▶ **Aim of the task**
Copy each line below in which the word "mist" occurs.

Start of Data for analysis

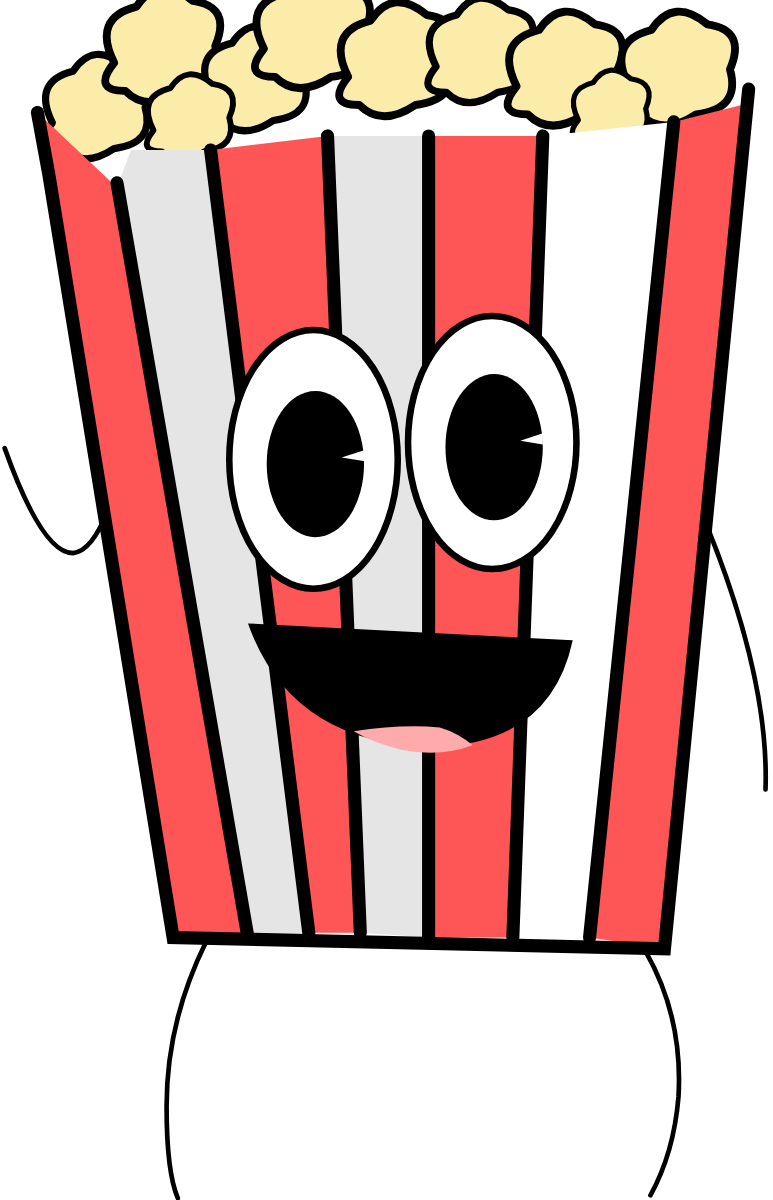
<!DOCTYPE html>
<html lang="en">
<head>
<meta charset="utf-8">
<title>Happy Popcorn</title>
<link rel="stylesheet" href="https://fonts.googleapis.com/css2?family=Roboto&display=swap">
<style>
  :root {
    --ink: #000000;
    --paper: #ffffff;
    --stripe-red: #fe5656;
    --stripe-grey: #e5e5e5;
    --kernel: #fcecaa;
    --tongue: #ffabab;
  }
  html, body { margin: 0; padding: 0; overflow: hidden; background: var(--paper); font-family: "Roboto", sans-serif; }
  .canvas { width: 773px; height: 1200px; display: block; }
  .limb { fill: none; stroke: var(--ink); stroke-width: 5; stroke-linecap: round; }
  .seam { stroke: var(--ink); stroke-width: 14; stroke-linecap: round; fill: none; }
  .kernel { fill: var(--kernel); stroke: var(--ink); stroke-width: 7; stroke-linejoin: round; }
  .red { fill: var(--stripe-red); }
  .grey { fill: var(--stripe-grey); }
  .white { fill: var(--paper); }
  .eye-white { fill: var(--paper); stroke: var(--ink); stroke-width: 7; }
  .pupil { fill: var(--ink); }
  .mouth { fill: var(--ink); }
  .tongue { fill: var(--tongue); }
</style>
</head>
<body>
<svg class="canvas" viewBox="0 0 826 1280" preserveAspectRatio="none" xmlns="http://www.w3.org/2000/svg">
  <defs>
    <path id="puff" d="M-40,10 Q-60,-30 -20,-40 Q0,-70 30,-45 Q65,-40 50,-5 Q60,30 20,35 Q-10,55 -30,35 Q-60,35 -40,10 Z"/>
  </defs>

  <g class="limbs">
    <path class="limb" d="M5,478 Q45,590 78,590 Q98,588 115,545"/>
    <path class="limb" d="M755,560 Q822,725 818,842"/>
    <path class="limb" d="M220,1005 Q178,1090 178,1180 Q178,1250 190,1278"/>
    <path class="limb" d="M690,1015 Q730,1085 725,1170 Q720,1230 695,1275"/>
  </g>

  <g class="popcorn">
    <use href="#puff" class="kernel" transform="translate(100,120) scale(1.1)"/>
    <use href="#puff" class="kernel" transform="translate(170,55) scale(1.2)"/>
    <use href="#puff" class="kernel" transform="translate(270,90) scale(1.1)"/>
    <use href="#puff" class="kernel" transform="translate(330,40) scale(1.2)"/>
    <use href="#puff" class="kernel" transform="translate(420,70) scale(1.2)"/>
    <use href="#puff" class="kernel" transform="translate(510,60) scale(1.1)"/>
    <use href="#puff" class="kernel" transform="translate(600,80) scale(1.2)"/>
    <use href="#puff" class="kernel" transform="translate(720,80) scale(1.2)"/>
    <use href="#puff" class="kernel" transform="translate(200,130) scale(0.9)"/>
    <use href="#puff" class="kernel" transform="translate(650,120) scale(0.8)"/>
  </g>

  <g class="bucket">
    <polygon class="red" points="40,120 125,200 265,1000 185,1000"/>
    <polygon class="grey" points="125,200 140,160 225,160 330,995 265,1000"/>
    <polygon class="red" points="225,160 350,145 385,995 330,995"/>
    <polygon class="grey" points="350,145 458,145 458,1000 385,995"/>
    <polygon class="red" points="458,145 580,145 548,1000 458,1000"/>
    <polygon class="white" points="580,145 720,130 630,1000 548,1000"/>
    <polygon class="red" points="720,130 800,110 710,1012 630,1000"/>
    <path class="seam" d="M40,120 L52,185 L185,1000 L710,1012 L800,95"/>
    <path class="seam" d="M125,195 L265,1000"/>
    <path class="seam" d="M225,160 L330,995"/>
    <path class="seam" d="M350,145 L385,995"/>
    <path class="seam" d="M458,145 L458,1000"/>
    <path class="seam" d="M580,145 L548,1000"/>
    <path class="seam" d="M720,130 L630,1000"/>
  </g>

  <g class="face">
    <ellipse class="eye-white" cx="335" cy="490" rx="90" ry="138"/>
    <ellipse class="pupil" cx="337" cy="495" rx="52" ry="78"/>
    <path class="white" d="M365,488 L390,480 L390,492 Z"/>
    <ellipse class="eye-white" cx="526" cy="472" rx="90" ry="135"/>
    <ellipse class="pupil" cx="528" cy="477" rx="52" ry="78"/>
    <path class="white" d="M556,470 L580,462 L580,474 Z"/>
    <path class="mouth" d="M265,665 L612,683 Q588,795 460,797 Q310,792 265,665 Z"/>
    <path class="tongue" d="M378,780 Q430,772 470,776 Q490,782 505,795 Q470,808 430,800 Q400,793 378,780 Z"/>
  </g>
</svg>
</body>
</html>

End of Data for analysis
Start of Data for analysis

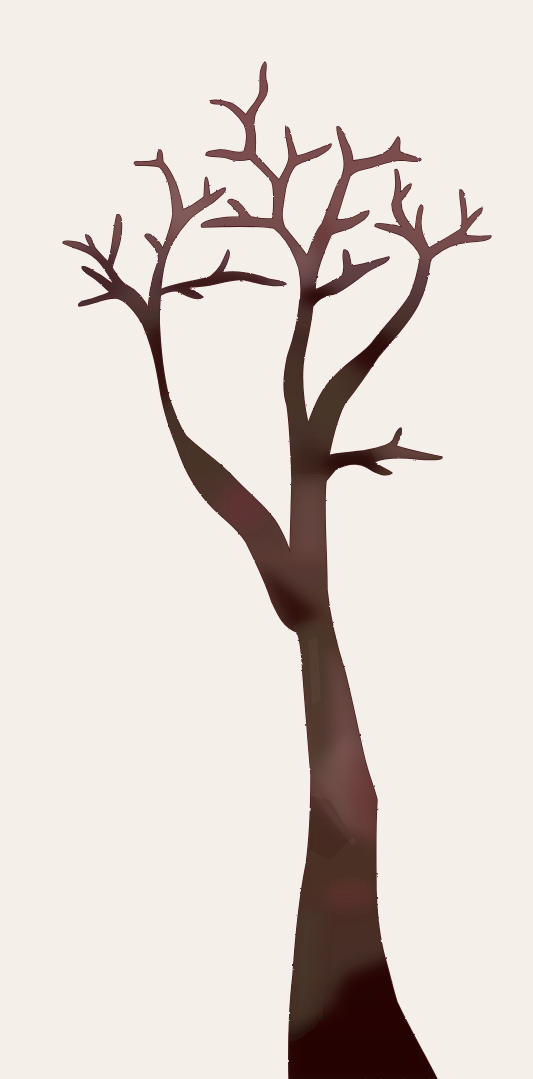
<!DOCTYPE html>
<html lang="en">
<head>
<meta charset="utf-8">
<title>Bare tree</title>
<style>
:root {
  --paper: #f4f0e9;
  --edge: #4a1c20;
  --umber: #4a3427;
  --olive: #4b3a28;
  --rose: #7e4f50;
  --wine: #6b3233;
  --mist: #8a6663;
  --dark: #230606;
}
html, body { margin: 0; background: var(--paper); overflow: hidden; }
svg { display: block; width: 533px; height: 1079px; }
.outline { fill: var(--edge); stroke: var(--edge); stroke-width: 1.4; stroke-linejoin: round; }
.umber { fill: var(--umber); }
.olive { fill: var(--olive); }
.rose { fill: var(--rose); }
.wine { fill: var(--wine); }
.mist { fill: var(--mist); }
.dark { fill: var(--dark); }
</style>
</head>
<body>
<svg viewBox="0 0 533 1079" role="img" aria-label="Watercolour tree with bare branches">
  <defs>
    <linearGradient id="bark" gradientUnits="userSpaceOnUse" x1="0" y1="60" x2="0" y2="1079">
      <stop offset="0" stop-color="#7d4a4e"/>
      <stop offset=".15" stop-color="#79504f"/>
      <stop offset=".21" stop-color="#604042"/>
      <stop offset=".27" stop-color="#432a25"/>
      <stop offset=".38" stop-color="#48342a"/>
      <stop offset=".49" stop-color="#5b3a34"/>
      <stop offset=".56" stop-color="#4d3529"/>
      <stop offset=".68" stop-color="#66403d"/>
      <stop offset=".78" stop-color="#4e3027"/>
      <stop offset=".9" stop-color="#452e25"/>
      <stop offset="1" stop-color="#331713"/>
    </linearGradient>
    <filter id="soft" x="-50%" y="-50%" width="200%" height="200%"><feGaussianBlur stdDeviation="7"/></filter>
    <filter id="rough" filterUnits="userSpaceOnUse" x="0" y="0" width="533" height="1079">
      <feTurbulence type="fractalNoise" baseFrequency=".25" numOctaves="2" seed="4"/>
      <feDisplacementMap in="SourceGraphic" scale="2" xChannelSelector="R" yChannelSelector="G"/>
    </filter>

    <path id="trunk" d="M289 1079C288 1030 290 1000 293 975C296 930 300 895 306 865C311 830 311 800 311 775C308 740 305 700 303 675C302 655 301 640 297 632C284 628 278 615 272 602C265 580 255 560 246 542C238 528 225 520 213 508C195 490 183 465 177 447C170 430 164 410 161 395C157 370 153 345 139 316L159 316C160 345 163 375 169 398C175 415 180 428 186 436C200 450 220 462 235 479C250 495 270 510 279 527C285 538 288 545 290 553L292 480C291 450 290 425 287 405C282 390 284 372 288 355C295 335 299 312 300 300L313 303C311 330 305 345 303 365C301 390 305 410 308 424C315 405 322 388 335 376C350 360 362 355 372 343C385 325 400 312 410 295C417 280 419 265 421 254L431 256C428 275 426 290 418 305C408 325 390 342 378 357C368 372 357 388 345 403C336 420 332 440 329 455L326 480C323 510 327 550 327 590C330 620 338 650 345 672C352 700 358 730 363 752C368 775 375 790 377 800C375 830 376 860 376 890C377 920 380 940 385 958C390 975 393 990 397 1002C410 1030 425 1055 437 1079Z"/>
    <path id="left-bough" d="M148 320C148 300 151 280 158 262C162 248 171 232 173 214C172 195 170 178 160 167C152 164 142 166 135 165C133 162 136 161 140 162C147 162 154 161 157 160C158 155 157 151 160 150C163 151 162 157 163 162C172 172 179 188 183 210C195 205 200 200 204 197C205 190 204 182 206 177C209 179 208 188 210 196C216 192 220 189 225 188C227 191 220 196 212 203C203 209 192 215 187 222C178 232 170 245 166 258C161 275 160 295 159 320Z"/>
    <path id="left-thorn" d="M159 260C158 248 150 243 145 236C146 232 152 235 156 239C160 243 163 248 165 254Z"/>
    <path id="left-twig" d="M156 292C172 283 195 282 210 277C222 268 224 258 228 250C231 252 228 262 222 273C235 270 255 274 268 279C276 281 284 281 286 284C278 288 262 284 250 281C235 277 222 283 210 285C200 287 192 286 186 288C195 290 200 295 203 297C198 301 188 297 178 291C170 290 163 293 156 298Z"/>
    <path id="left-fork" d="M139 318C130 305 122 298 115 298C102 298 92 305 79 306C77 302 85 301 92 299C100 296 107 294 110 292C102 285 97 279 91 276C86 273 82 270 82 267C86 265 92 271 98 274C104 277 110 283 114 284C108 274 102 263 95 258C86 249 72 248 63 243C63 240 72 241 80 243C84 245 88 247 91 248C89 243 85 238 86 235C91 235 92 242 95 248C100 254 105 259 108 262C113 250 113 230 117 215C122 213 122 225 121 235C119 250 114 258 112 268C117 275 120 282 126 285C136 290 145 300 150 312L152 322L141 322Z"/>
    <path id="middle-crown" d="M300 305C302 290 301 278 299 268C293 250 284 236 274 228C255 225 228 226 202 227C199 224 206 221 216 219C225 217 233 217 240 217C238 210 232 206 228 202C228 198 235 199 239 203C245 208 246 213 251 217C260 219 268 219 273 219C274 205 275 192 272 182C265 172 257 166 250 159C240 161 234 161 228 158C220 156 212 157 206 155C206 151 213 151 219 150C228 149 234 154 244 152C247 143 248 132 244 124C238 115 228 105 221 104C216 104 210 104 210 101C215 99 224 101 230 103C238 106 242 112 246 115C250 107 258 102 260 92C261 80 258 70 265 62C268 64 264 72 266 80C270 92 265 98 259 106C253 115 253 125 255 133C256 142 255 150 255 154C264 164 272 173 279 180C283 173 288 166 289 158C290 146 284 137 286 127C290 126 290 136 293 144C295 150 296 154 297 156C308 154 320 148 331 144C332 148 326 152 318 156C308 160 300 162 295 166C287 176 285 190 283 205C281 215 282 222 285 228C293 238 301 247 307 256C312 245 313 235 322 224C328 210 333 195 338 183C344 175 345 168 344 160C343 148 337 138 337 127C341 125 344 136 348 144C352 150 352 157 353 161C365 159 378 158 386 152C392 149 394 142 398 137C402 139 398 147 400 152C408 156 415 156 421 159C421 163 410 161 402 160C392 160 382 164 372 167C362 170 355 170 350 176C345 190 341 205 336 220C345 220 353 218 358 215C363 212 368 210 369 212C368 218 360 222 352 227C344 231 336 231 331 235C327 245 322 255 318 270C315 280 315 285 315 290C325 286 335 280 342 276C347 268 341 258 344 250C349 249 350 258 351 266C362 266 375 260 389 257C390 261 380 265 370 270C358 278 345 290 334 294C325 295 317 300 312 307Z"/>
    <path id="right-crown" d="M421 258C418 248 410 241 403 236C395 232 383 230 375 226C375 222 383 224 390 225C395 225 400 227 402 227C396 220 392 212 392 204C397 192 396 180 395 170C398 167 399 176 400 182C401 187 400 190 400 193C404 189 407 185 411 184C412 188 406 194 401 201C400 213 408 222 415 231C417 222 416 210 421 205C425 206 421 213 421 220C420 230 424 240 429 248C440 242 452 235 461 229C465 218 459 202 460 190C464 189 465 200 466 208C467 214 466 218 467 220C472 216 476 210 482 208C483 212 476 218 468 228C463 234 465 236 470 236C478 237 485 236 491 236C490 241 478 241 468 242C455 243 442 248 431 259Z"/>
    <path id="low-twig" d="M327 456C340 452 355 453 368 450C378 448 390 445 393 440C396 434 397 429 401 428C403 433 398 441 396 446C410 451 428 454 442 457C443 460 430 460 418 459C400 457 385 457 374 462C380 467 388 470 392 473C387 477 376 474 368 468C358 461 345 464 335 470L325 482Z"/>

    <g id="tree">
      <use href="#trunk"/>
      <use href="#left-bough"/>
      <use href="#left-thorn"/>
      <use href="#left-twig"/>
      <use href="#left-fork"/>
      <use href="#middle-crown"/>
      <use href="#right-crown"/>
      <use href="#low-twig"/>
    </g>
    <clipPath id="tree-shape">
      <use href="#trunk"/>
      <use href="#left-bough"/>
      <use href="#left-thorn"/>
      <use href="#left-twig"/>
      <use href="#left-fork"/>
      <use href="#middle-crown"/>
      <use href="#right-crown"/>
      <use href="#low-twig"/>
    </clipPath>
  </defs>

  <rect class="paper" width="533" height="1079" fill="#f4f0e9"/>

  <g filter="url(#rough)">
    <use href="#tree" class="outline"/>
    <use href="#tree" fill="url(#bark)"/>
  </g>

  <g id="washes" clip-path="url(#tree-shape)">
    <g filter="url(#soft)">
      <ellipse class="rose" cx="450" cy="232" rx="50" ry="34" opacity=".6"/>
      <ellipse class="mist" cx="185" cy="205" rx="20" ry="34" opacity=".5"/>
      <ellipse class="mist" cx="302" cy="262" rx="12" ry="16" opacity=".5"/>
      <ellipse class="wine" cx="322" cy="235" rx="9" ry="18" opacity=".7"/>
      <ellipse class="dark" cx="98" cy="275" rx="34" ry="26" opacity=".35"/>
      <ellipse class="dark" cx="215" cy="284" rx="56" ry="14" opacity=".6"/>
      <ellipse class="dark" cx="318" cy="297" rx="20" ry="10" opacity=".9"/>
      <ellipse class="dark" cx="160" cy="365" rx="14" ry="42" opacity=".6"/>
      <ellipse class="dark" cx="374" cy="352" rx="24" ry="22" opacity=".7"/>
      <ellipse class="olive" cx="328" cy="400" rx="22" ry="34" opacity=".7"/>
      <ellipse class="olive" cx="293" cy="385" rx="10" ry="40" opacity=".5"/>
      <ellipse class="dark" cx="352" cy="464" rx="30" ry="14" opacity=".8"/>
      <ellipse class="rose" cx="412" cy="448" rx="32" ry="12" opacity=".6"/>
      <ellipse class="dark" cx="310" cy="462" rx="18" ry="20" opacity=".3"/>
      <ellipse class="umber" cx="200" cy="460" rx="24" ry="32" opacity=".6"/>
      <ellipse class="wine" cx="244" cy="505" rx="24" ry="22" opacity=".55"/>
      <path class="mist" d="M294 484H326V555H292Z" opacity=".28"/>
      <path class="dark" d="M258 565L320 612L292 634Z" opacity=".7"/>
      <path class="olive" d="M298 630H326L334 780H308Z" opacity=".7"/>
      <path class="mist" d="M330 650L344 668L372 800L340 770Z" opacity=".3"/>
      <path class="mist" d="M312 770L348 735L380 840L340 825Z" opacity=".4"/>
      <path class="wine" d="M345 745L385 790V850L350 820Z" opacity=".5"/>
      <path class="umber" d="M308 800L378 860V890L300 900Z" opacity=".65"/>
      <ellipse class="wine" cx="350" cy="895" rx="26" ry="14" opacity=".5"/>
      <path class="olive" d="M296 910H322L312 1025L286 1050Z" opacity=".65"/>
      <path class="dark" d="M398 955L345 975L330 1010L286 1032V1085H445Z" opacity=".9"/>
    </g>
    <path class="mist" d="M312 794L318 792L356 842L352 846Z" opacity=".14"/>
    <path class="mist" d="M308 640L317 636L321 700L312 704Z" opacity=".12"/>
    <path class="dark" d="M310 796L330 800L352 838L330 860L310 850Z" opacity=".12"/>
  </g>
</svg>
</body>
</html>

End of Data for analysis
Start of Data for analysis

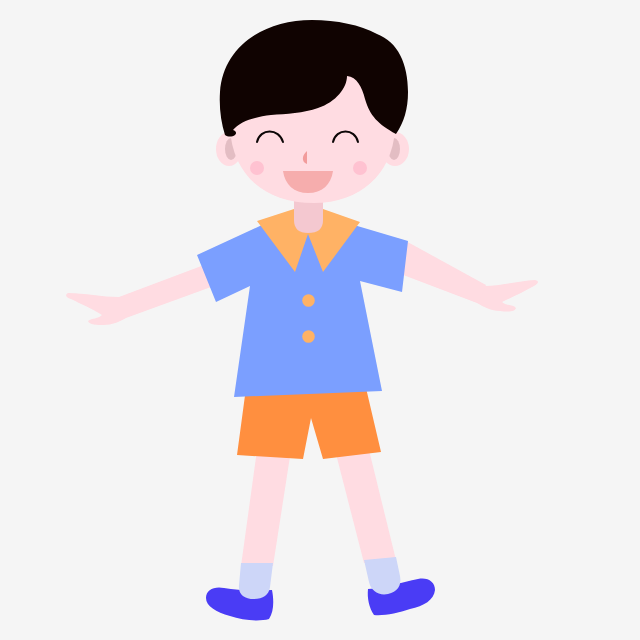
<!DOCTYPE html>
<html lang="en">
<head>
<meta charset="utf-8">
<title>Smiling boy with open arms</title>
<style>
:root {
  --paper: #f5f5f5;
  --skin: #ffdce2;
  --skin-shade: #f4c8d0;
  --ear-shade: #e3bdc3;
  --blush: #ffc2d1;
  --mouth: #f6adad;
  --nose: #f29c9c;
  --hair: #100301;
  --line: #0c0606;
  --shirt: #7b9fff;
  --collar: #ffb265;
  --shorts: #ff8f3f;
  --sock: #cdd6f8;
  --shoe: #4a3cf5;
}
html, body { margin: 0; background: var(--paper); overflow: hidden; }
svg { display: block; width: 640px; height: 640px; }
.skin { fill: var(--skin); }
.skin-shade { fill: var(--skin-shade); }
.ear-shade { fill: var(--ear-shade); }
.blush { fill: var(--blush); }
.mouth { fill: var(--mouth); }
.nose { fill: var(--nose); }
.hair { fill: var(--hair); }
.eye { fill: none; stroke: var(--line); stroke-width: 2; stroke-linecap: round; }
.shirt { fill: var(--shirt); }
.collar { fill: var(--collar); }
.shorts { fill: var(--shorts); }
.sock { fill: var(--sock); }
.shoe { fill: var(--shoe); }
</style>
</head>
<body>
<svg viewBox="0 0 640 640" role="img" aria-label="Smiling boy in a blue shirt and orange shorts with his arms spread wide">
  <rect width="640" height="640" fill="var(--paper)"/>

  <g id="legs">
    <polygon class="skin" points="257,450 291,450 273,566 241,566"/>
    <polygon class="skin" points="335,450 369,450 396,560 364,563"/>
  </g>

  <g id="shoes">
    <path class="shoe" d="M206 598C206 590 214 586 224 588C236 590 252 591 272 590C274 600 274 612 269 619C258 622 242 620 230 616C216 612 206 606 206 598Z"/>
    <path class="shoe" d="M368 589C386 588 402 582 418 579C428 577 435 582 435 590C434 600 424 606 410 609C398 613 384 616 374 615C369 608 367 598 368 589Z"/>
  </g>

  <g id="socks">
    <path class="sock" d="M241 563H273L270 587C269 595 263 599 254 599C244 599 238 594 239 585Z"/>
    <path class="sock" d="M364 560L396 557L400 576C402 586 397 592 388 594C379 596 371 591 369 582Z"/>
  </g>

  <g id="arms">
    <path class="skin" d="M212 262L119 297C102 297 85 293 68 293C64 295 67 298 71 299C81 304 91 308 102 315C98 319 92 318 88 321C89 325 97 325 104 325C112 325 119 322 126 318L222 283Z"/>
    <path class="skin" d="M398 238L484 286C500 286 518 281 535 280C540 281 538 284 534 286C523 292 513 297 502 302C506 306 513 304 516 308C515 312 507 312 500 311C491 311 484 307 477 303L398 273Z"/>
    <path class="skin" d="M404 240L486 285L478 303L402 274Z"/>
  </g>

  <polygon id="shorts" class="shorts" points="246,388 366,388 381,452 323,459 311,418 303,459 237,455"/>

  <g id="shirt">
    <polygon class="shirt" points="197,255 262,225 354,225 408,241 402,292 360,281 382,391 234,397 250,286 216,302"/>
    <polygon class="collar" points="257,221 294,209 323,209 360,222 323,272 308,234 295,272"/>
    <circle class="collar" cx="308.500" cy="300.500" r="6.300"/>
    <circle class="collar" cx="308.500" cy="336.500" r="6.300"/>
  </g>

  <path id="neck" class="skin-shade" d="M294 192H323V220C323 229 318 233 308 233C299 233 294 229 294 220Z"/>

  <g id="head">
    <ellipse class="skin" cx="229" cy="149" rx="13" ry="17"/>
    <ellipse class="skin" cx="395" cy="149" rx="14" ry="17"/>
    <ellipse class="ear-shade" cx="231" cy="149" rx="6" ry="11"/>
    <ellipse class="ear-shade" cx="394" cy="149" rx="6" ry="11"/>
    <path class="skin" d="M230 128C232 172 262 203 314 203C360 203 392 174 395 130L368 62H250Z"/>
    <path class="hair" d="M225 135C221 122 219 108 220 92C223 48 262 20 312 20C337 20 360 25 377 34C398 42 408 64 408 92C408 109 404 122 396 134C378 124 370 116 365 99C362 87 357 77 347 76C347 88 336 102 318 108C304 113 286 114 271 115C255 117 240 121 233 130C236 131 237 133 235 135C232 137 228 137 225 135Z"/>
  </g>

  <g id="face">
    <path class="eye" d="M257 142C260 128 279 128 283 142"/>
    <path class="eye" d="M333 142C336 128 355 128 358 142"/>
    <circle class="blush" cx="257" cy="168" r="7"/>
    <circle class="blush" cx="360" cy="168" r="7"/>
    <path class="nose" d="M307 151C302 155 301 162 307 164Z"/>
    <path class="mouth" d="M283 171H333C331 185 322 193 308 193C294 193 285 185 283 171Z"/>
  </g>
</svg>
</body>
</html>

End of Data for analysis

▶ **Response below**
  --mist: #8a6663;
.mist { fill: var(--mist); }
      <ellipse class="mist" cx="185" cy="205" rx="20" ry="34" opacity=".5"/>
      <ellipse class="mist" cx="302" cy="262" rx="12" ry="16" opacity=".5"/>
      <path class="mist" d="M294 484H326V555H292Z" opacity=".28"/>
      <path class="mist" d="M330 650L344 668L372 800L340 770Z" opacity=".3"/>
      <path class="mist" d="M312 770L348 735L380 840L340 825Z" opacity=".4"/>
    <path class="mist" d="M312 794L318 792L356 842L352 846Z" opacity=".14"/>
    <path class="mist" d="M308 640L317 636L321 700L312 704Z" opacity=".12"/>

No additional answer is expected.